In the trip of Society of Illustrators, I love about GREG MANCHESS’s work: Above the Timberline. First of all, the frozen environment was really caught my eyes. The color and the animals look really “real”. When you come to a close up look, the color might be a little confuses you; however, I love the way how he use the color as contrast with shadowing and lighting to show the whole subject.
Gregory Manchess was An award-wining painter, and he is an experienced illustrator for almost 40 years on advertising campaigns, magazines, and book covers. For this book, it’s a novel about a son of a framed polar explorer looking for his missing father in a snow and frozen world. The whole process was around 16 drafts, hundreds of loose thumbnail sketches and infinity time of researching, writing and daydreaming; for 6 years. It’s more than 120 full-page illustrations, but all go together as one single story. Manchess said, “I was simply interested in a guy and his polar bear companions. I was searching for a visual moment that gave the viewer just enough information to wonder about his character. A moment to give a viewer something to reflect on. Maybe a little agitation amongst the bears would give them some character, too. I hadn’t realized that I was building an adventure that eventually went beyond the original painting.”
One thing he mentioned about is really touch my heart, “To find my story, I would sketch each day to figure out what he was doing. I found his story through the pictures. It was an endlessly enjoyable process. It never got burdensome.” I think that’s why he keep looking for all the researches, doing all those 16 drafts, just to make sure he can get the realistic looking and a “true” story.

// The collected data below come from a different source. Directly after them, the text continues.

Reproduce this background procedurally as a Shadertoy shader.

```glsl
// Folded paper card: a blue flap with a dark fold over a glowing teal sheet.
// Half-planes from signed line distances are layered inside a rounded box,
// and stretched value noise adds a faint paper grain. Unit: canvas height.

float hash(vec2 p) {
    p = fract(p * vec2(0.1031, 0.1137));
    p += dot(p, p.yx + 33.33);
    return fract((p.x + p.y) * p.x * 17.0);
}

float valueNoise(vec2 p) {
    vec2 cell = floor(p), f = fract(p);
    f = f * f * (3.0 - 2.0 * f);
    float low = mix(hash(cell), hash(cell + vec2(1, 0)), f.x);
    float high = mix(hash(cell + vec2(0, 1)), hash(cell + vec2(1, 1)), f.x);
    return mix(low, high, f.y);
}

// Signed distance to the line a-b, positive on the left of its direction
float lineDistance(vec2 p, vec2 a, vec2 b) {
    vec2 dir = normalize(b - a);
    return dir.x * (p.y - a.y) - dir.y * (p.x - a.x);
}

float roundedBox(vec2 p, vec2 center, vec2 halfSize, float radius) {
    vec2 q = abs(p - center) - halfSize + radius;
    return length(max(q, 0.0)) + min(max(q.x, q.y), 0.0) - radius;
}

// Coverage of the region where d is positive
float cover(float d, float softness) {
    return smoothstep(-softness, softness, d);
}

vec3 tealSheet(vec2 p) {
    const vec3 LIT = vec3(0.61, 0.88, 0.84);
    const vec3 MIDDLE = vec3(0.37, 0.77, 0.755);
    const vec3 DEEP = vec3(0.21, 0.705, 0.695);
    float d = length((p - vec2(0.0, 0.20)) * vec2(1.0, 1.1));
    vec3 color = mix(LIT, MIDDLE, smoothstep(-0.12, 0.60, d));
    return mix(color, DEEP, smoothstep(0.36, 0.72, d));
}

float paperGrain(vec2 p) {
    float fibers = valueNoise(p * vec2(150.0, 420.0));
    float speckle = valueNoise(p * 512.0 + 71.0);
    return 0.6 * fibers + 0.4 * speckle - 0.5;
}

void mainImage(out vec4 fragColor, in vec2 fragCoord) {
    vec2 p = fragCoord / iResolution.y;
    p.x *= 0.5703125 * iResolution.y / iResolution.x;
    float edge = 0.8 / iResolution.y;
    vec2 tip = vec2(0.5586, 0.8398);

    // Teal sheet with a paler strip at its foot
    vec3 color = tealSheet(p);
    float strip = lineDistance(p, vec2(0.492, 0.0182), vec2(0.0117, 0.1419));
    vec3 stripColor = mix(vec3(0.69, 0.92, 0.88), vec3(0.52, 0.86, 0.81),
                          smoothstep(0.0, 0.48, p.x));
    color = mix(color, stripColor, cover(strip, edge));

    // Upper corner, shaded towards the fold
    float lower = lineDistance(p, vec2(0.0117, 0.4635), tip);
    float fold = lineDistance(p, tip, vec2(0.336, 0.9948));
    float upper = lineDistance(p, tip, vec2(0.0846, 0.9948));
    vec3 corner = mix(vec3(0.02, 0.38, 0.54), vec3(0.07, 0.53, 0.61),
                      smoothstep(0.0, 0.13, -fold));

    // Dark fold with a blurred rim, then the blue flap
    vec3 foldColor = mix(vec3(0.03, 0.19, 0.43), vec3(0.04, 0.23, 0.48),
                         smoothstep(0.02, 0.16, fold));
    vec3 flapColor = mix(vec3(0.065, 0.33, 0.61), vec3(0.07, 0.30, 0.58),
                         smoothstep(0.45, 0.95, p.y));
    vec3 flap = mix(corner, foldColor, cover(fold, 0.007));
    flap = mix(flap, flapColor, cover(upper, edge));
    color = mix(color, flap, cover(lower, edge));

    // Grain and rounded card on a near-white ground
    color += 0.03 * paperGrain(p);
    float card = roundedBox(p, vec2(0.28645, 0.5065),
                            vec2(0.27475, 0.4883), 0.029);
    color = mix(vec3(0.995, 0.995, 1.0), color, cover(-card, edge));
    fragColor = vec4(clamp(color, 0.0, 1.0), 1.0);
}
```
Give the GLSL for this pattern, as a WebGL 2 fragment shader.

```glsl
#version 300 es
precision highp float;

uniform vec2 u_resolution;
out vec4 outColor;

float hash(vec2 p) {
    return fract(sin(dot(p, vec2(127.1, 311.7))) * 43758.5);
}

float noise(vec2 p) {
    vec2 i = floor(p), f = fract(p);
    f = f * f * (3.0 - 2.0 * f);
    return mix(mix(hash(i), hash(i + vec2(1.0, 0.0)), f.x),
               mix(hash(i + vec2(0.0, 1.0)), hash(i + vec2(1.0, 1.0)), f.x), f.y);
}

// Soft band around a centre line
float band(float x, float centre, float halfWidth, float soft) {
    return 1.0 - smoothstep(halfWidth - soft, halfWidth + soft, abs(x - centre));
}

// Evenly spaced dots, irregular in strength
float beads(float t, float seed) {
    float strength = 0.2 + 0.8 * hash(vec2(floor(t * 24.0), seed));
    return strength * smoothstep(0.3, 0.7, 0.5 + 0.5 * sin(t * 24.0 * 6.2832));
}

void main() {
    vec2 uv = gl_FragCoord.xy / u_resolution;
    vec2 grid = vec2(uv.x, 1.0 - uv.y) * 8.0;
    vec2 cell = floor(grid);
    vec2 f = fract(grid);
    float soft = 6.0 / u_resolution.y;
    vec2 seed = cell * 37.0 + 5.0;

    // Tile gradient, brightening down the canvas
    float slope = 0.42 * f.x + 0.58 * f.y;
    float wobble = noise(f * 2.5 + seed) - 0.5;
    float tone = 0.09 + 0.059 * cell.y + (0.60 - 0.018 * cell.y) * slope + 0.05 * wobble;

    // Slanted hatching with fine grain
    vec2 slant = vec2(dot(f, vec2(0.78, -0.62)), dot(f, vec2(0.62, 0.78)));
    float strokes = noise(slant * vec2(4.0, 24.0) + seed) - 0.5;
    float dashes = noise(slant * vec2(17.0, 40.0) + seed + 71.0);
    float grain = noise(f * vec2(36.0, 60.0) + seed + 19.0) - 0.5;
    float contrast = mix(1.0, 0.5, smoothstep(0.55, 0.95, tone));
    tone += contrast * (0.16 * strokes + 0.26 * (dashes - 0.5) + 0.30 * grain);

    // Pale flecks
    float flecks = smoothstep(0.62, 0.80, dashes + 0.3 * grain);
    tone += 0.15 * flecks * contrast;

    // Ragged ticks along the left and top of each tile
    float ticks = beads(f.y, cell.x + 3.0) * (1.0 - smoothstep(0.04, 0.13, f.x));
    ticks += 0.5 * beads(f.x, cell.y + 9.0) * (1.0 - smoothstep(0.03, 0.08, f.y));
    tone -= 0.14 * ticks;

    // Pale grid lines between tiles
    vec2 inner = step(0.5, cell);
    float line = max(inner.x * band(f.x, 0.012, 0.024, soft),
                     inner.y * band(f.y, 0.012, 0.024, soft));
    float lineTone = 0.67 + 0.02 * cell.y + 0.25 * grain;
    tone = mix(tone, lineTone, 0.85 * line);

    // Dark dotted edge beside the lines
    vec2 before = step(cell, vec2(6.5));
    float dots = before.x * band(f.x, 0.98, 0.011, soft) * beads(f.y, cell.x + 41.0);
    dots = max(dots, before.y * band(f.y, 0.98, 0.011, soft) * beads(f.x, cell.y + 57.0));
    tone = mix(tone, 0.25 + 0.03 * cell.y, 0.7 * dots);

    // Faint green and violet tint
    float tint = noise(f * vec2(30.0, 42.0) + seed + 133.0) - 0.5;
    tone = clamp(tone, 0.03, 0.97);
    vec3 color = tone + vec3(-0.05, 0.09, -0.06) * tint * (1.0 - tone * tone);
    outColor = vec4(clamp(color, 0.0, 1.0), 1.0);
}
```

At the day we met, he encouraged me to keep drawing , I think it’s a good push for me.